◆ **EXERCISE**: For each line below with the word "divider", write out a copy.

◆ **PROVIDED MATERIAL**:
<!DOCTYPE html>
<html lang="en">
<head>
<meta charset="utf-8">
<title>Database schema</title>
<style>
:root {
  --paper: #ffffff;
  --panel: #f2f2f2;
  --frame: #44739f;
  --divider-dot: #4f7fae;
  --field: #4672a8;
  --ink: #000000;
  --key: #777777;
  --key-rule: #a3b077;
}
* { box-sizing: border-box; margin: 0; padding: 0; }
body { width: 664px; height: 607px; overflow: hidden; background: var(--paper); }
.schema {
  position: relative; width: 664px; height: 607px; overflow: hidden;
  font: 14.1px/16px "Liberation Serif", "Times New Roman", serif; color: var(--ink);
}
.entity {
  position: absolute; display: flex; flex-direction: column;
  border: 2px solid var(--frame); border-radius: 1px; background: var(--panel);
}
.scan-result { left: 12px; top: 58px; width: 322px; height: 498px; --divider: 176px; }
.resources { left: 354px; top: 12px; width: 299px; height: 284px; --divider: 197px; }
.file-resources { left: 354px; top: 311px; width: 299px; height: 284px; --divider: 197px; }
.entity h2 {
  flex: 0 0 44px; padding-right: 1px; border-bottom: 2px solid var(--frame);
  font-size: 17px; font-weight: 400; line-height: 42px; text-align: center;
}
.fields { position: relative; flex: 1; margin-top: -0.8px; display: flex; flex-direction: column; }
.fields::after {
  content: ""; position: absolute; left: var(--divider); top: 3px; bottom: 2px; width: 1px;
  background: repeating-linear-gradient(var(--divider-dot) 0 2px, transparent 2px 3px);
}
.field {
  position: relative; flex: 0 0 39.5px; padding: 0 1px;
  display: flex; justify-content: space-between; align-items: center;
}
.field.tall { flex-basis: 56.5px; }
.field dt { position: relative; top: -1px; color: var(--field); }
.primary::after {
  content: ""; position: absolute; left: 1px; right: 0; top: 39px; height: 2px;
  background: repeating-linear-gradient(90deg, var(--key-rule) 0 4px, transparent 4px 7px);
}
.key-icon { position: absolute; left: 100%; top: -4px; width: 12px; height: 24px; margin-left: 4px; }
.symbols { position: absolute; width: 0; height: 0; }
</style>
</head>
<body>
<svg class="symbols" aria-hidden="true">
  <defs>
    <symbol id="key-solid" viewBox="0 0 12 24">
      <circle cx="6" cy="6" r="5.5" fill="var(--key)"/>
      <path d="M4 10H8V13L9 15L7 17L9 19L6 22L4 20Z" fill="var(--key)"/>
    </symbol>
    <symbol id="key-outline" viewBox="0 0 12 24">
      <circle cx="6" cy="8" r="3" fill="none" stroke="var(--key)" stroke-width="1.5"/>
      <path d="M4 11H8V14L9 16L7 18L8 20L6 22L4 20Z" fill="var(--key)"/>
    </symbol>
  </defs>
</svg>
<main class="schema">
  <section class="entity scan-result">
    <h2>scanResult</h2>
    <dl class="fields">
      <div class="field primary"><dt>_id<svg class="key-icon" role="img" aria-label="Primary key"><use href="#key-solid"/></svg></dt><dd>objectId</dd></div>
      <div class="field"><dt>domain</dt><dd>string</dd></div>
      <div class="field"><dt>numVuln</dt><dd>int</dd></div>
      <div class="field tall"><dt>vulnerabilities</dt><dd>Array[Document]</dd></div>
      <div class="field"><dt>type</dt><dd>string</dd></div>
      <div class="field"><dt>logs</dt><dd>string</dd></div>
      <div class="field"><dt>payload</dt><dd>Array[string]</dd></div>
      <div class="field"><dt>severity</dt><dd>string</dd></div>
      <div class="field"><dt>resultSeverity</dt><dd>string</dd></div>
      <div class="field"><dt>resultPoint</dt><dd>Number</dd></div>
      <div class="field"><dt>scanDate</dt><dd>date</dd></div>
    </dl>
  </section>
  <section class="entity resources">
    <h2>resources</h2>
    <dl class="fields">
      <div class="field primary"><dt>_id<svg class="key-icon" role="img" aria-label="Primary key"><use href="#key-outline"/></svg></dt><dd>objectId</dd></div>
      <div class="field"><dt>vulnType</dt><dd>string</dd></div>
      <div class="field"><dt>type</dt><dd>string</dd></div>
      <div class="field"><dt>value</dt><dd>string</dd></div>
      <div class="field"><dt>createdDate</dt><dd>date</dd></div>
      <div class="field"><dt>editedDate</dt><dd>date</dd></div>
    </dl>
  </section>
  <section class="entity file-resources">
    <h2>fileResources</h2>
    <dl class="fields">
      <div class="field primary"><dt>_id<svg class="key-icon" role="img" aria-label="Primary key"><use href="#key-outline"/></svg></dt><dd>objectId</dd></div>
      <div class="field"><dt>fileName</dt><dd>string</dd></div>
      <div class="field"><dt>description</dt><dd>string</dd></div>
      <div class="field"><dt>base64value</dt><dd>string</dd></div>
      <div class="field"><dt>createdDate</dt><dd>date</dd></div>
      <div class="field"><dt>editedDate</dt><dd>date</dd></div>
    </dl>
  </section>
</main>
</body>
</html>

◆ **SOLUTION**:
  --divider-dot: #4f7fae;
.scan-result { left: 12px; top: 58px; width: 322px; height: 498px; --divider: 176px; }
.resources { left: 354px; top: 12px; width: 299px; height: 284px; --divider: 197px; }
.file-resources { left: 354px; top: 311px; width: 299px; height: 284px; --divider: 197px; }
  content: ""; position: absolute; left: var(--divider); top: 3px; bottom: 2px; width: 1px;
  background: repeating-linear-gradient(var(--divider-dot) 0 2px, transparent 2px 3px);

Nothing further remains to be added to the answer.